- Carlos Barria/Reuters
- President Donald Trump on Wednesday once again raised the specter of auto tariffs.
- Trump said the US could use a measure similar to its 25% tariff on light trucks, known as the “chicken tax,” to prevent factory closings similar to General Motors’ recent announcement.
- Economists estimate that auto tariffs would result in a net loss of US jobs and be harmful to the US economy.
President Donald Trump on Wednesday provided a big hint that the US could soon impose tariffs on cars, trucks, and auto parts coming into the US, a move experts say would cause significant economic damage.
“The reason that the small truck business in the US is such a go to favorite is that, for many years, Tariffs of 25% have been put on small trucks coming into our country,” Trump tweeted Wednesday. “It is called the ‘chicken tax.’ If we did that with cars coming in, many more cars would be built here and GM would not be closing their plants in Ohio, Michigan & Maryland.”
Trump was referring to President Lyndon B. Johnson’s decision in 1964 to impose a 25% tariff on light trucks coming into the US. That was a response to a 50% German tariff on some US chicken exports. The tariff became known as the “chicken tax” on trucks.
While tariffs Johnson introduced on other goods (potato starch, brandy, and dextrin) were dropped, the restriction on trucks has persisted over the past half-century and helped US automakers hold a dominant market share on truck sales.
Trump has long wanted to impose 25% tariffs on all auto imports, and he launched the process to do so in June.
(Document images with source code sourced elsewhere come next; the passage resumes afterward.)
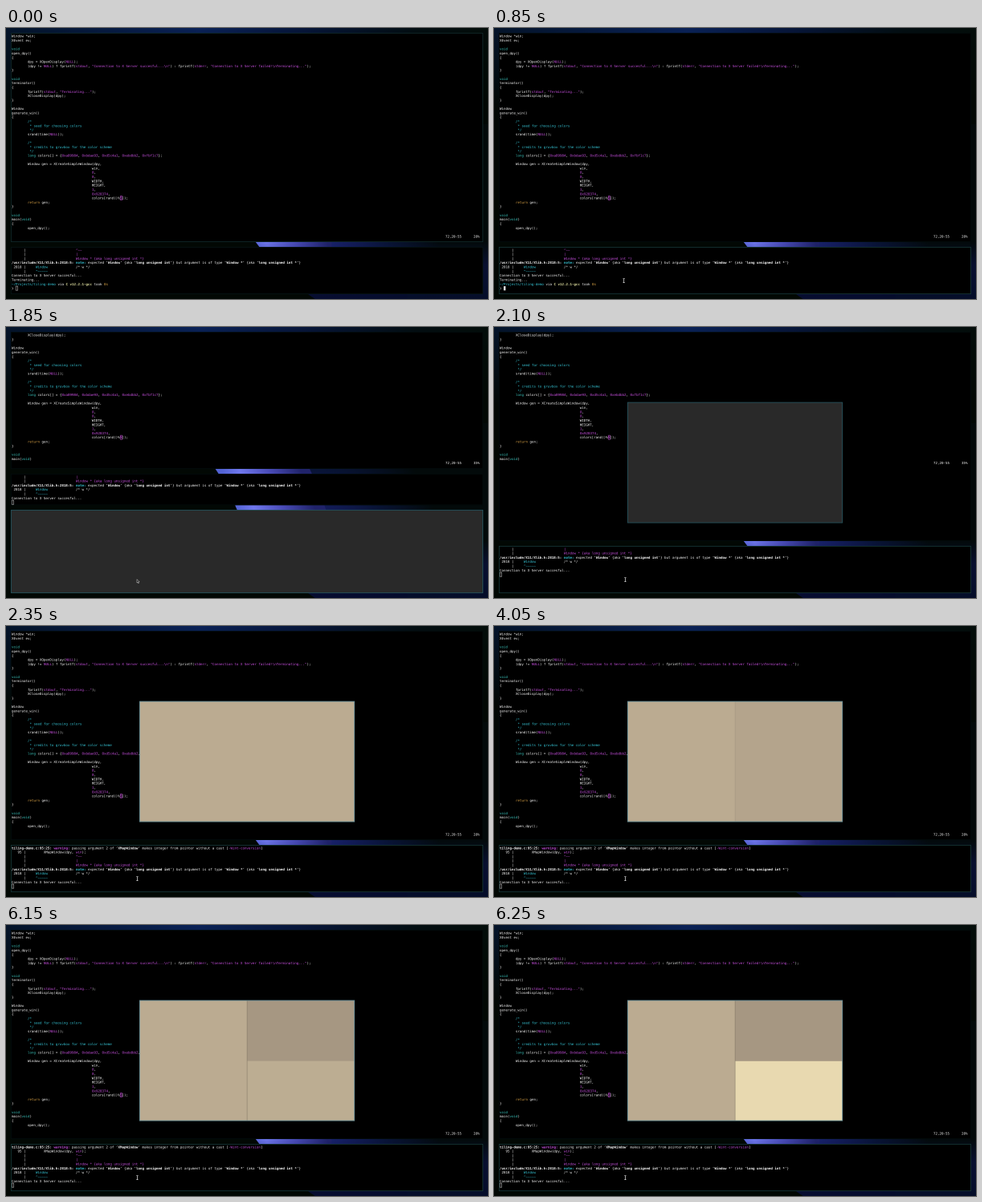
Animation of 600x338 px, one loop 8000 ms. Source, as an HTML page with a canvas:

```html
<!DOCTYPE html>
<html lang="en">
<head>
<meta charset="utf-8">
<title>Tiling demo</title>
<style>
html, body { margin: 0; width: 100%; height: 100%; overflow: hidden; background: #020804; }
canvas { display: block; width: 600px; height: 338px; }
</style>
</head>
<body>
<canvas id="stage" width="1200" height="676"></canvas>
<script>
const ctx = document.getElementById("stage").getContext("2d");
const LOOP = 8000, STEP = 50;
const CW = 2.5, LH = 5.3125, LEFT = 7;
const FONT = '4.15px "DejaVu Sans Mono", "Liberation Mono", monospace';
const INK = {
  w: "#ffffff", m: "#cc52e4", c: "#38cbdc", t: "#3cc8c0",
  g: "#e6e6a4", y: "#e0a848", d: "#c0c0c0"
};

const source = `Window *win;
XEvent ev;

void
open_dpy()
{
        dpy = XOpenDisplay(NULL);
        (dpy != NULL) ? fprintf(stdout, "Connection to X Server succesful...\\n") : fprintf(stderr, "Connection to X Server failed!\\nTerminating...");
}

void
terminator()
{
        fprintf(stdout, "Terminating...");
        XCloseDisplay(dpy);
}

Window
generate_win()
{
        /*
         * seed for choosing colors
         */
        srand(time(NULL));

        /*
         * credits to gruvbox for the color scheme
         */
        long colors[] = {0xa89984, 0xbdae93, 0xd5c4a1, 0xebdbb2, 0xfbf1c7};

        Window gen = XCreateSimpleWindow(dpy,
                                        win,
                                        0,
                                        0,
                                        WIDTH,
                                        HEIGHT,
                                        1,
                                        0x928374,
                                        colors[rand()%5]);
        return gen;
}

void
main(void)
{
        open_dpy();`.split("\n");
const CURSOR_ROW = 38, CURSOR_COL = 54;

// "§" plus a letter switches ink; a capital letter means bold.
const gap = n => " ".repeat(n);
const bar = "§w      |";
const build = [
  "§Wtiling-demo.c:95:25: §Mwarning: §wpassing argument 2 of ‘§WXMapWindow§w’ makes integer from pointer without a cast [§m-Wint-conversion§w]",
  "§w   95 |" + gap(9) + "XMapWindow(dpy, §mwin§w);",
  bar + gap(25) + "§m^~~",
  bar + gap(25) + "§m|",
  bar + gap(25) + "§mWindow * {aka long unsigned int *}",
  "§W/usr/include/X11/Xlib.h:2818:5: §Cnote: §wexpected ‘§WWindow§w’ {aka ‘§Wlong unsigned int§w’} but argument is of type ‘§WWindow *§w’ {aka ‘§Wlong unsigned int *§w’}",
  "§w 2818 |" + gap(5) + "§cWindow" + gap(14) + "§w/* w */",
  bar + gap(5) + "§c^~~~~~",
  "§wConnection to X Server succesful..."
];
const idle = build.slice(2).concat(
  "§wTerminating...",
  "§c~/Projects/tiling-demo§w via §GC v12.2.1-gcc§w took §y8s",
  "§d❯"
);

const clamp = v => Math.max(0, Math.min(1, v));
const ramp = (t, a, b) => clamp((t - a) / (b - a));
const ease = v => 1 - (1 - v) ** 3;

function text(str, col, y, ink, bold) {
  ctx.font = (bold ? "bold " : "") + FONT;
  ctx.fillStyle = INK[ink];
  ctx.fillText(str, LEFT + col * CW, y);
}

function codeInk(word) {
  if (/^("|\d|NULL|std)/.test(word)) return "m";
  if (/^(void|long)$/.test(word)) return "t";
  return word === "return" ? "y" : "w";
}

function codeLine(line, y) {
  const start = line.search(/\S/);
  if (start < 0) return;
  if (/^\s+[\/*]/.test(line)) return text(line.trim(), start, y, "c");
  const parts = /"[^"]*"|\b(?:0x\w+|\d+|NULL|stdout|stderr|void|long|return)\b|(?:(?!"|\b(?:0x\w+|\d+|NULL|stdout|stderr|void|long|return)\b).)+/g;
  for (const m of line.matchAll(parts)) text(m[0], m.index, y, codeInk(m[0]));
}

function richLine(line, y) {
  let col = 0;
  for (const part of line.split("§").slice(1)) {
    const key = part[0], str = part.slice(1), ink = key.toLowerCase();
    text(str, col, y, ink, key !== ink);
    col += str.length;
  }
}

function block(col, y, filled, ink) {
  const x = LEFT + col * CW;
  ctx.fillStyle = ctx.strokeStyle = ink;
  ctx.lineWidth = 0.5;
  if (filled) ctx.fillRect(x, y - 4.1, CW, LH);
  else ctx.strokeRect(x + 0.2, y - 4.1, CW, LH - 0.2);
}

function pane(top, bottom, border, draw) {
  ctx.save();
  ctx.fillStyle = "#000";
  ctx.fillRect(6, top, 588, bottom - top);
  ctx.beginPath();
  ctx.rect(6, top, 588, bottom - top);
  ctx.clip();
  draw(top);
  ctx.restore();
  ctx.strokeStyle = border;
  ctx.lineWidth = 0.7;
  ctx.strokeRect(6.4, top + 0.4, 587.2, bottom - top - 0.8);
}

function editor(top, first, rows, percent) {
  const base = top + 5.5;
  source.slice(first, first + rows).forEach((line, i) => codeLine(line, base + i * LH));
  block(CURSOR_COL, base + (CURSOR_ROW - first) * LH, false, "#c050d0");
  const y = base + rows * LH;
  text("72,20-55", 216, y, "w");
  text(percent, 230, y, "w");
}

function shell(top, lines, col, row, filled) {
  const base = top + 5.3;
  lines.forEach((line, i) => richLine(line, base + i * LH));
  block(col, base + row * LH, filled, "#d8d8d8");
}

function stops(g, list) {
  list.forEach(([at, color]) => g.addColorStop(at, color));
  return g;
}
const linear = (x0, y0, x1, y1, ...list) => stops(ctx.createLinearGradient(x0, y0, x1, y1), list);
const radial = (x, y, r, ...list) => stops(ctx.createRadialGradient(x, y, 0, x, y, r), list);

function paint(style) {
  ctx.fillStyle = style;
  ctx.fillRect(0, 0, 600, 338);
}

function wallpaper() {
  paint("#020804");
  ctx.save();
  ctx.beginPath();
  ctx.rect(0, 0, 600, 100);
  ctx.clip();
  paint(linear(0, 0, 600, 0, [0, "#04142a"], [0.4, "#0a2258"], [0.62, "#07163a"], [0.85, "#030e12"], [1, "#030d0a"]));
  paint(linear(0, 0, 0, 100, [0, "rgba(2,8,4,0)"], [1, "#020804"]));
  ctx.restore();

  ctx.save();
  ctx.beginPath();
  ctx.moveTo(225, 120);
  ctx.quadraticCurveTo(247, 158, 260, 176);
  ctx.quadraticCurveTo(276, 200, 285, 222);
  ctx.bezierCurveTo(300, 258, 335, 305, 385, 338);
  ctx.lineTo(600, 338);
  ctx.lineTo(600, 120);
  ctx.clip();
  paint(radial(375, 275, 165, [0, "#1f2a80"], [0.3, "#141d5c"], [0.6, "#091436"], [1, "#030a0a"]));

  // bright fold between the left edge and a softer right one
  ctx.beginPath();
  ctx.moveTo(225, 120);
  ctx.lineTo(350, 120);
  ctx.bezierCurveTo(385, 190, 412, 240, 404, 290);
  ctx.quadraticCurveTo(360, 276, 310, 292);
  ctx.lineTo(200, 200);
  ctx.closePath();
  ctx.fillStyle = linear(290, 262, 390, 225,
    [0.08, "#5363d4"], [0.28, "#7078ee"], [0.6, "#4a4cb8"], [0.95, "#20236a"]);
  ctx.fill();
  paint(linear(0, 266, 0, 338, [0, "rgba(12,22,78,0)"], [0.4, "rgba(12,20,72,.6)"], [1, "rgba(5,14,44,.9)"]));
  for (let i = 0; i < 3; i++) {
    const y = 272 + i * 11;
    ctx.beginPath();
    ctx.moveTo(300, y + 6);
    ctx.bezierCurveTo(350, y - 5, 400, y + 14, 500, y + 6);
    ctx.lineTo(500, 338);
    ctx.lineTo(300, 338);
    ctx.fillStyle = "rgba(8,12,48,.2)";
    ctx.fill();
  }
  ctx.restore();
}

function tile(x, y, w, h, color, alpha) {
  if (alpha <= 0) return;
  ctx.globalAlpha = alpha;
  ctx.fillStyle = color;
  ctx.fillRect(x, y, w, h);
  ctx.globalAlpha = 1;
}

function frameBox(x, y, w, h, color, alpha = 1) {
  ctx.globalAlpha = alpha;
  ctx.strokeStyle = color;
  ctx.lineWidth = 0.9;
  ctx.strokeRect(x, y, w, h);
  ctx.globalAlpha = 1;
}

function floating(t) {
  tile(166, 94, 268, 150, "#292929", 1);
  tile(166, 94, 268, 150, "#bbab91", ramp(t, 2100, 2300));
  const right = ramp(t, 4000, 4150), low = ramp(t, 6100, 6250);
  tile(300, 94, 134, 150, "#a69782", right);
  tile(300, 169.3, 134, 75, "#e8d9b0", low);
  tile(299.8, 94, 0.6, 150, "#857a69", right);
  tile(300, 169, 134, 0.6, "#928374", low);
  frameBox(166.4, 94.1, 267.3, 150, t < 2150 ? "#24505a" : "#628a94");
}

function ibeam(x, y) {
  ctx.strokeStyle = "#e8e8e8";
  ctx.lineWidth = 0.7;
  ctx.beginPath();
  ctx.moveTo(x, y - 2.4);
  ctx.lineTo(x, y + 2.4);
  for (const d of [-2.5, 2.5]) {
    ctx.moveTo(x - 1.2, y + d);
    ctx.lineTo(x + 1.2, y + d);
  }
  ctx.stroke();
}

function arrow(x, y) {
  ctx.beginPath();
  [[0, 0], [0, 4.4], [1, 3.5], [1.7, 5], [2.4, 4.7], [1.8, 3.2], [3.1, 3.1]]
    .forEach(([dx, dy]) => ctx.lineTo(x + dx, y + dy));
  ctx.closePath();
  ctx.fillStyle = "#101010";
  ctx.fill();
  ctx.strokeStyle = "#e0e0e0";
  ctx.lineWidth = 0.5;
  ctx.stroke();
}

function pointer(t) {
  if (t < 550) return;
  if (t >= 1500 && t < 2100) return arrow(163, 314.7);
  const k = ease(ramp(t, 550, 850));
  ibeam(t < 1200 ? 172 - 10.3 * k : 163.4, 290 + 25.2 * k);
}

function render(t) {
  const split = t >= 1500 && t < 2100;
  const reflowed = t >= 1600 && t < 2150;
  const moved = ramp(t, 550, 850);
  const focus = split ? 0 : moved;
  const border = k => `rgb(${4 + 22 * k},${14 + 50 * k},${15 + 50 * k})`;

  wallpaper();
  pane(6.2, split ? 177 : 267, border(0.7 * (1 - moved)), top =>
    reflowed ? editor(top, 14, 30, "35%") : editor(top, 0, 47, "28%"));
  pane(split ? 183 : 273, split ? 222.3 : 332, border(0.2 + 0.8 * focus - (split ? 0.2 : 0)), top => {
    if (t < 1200) shell(top, idle, 2, 9, t >= 600);
    else if (t < 1350) shell(top, idle.slice(1), 0, 9, true);
    else if (reflowed) shell(top, build.slice(3), 0, 6, false);
    else shell(top, build, 0, 9, t < 1500);
  });
  if (split) {
    const fade = ramp(t, 1550, 1850);
    tile(6, 228, 588, 104, "#292929", fade);
    frameBox(6.4, 228.4, 587.2, 103.2, "#24505a", fade);
  }
  if (t >= 2100) floating(t);
  pointer(t);
}

ctx.scale(2, 2);
ctx.textBaseline = "alphabetic";
ctx.textRendering = "geometricPrecision";
const begin = performance.now();
let shown = -1;

function tick() {
  const t = Math.floor(((performance.now() - begin) % LOOP) / STEP) * STEP;
  if (t !== shown) render(shown = t);
  requestAnimationFrame(tick);
}
tick();
</script>
</body>
</html>
```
The president has so far not gone forward with those tariffs, but Trump’s tweets indicate that General Motors’ decision to idle four plants in the US and lay off thousands of workers could change that.
“Also, the countries that send us cars have taken advantage of the US for decades,” Trump said. “The President has great power on this issue – Because of the GM event, it is being studied now!”
While GM’s move has more to do with long-term consumer preferences, industry trends, and technological advances, analysts told Business Insider that Trump could use the move as an excuse to move forward with the auto tariffs.
Chris Krueger, a strategist at Cowen Washington Research Group, said GM’s move made it more likely that Trump “doubles down with auto and auto parts tariffs.”
Preliminary trade deals with the Canada and Mexico, as well as the European Union, seemed to cool Trump’s desire for auto tariffs. But in recent weeks, the president has reportedly been zeroing in on the measures as talks stumble.
If Trump does go through such a move, it would most likely cause a huge amount of damage to the US economy.
A study from the Peterson Institute of International Economics found that a 25% auto tariff would cause auto production in the US to fall by 1.5% over three years and result in a net loss of 195,000 jobs in that same time frame.
Similarly, a study by the Center for Automotive Research found an auto tariff would boost the average cost of a car by $4,400 for American consumers. The study found that auto sales would fall by 2 million a year and shave nearly $60 billion off gross domestic product.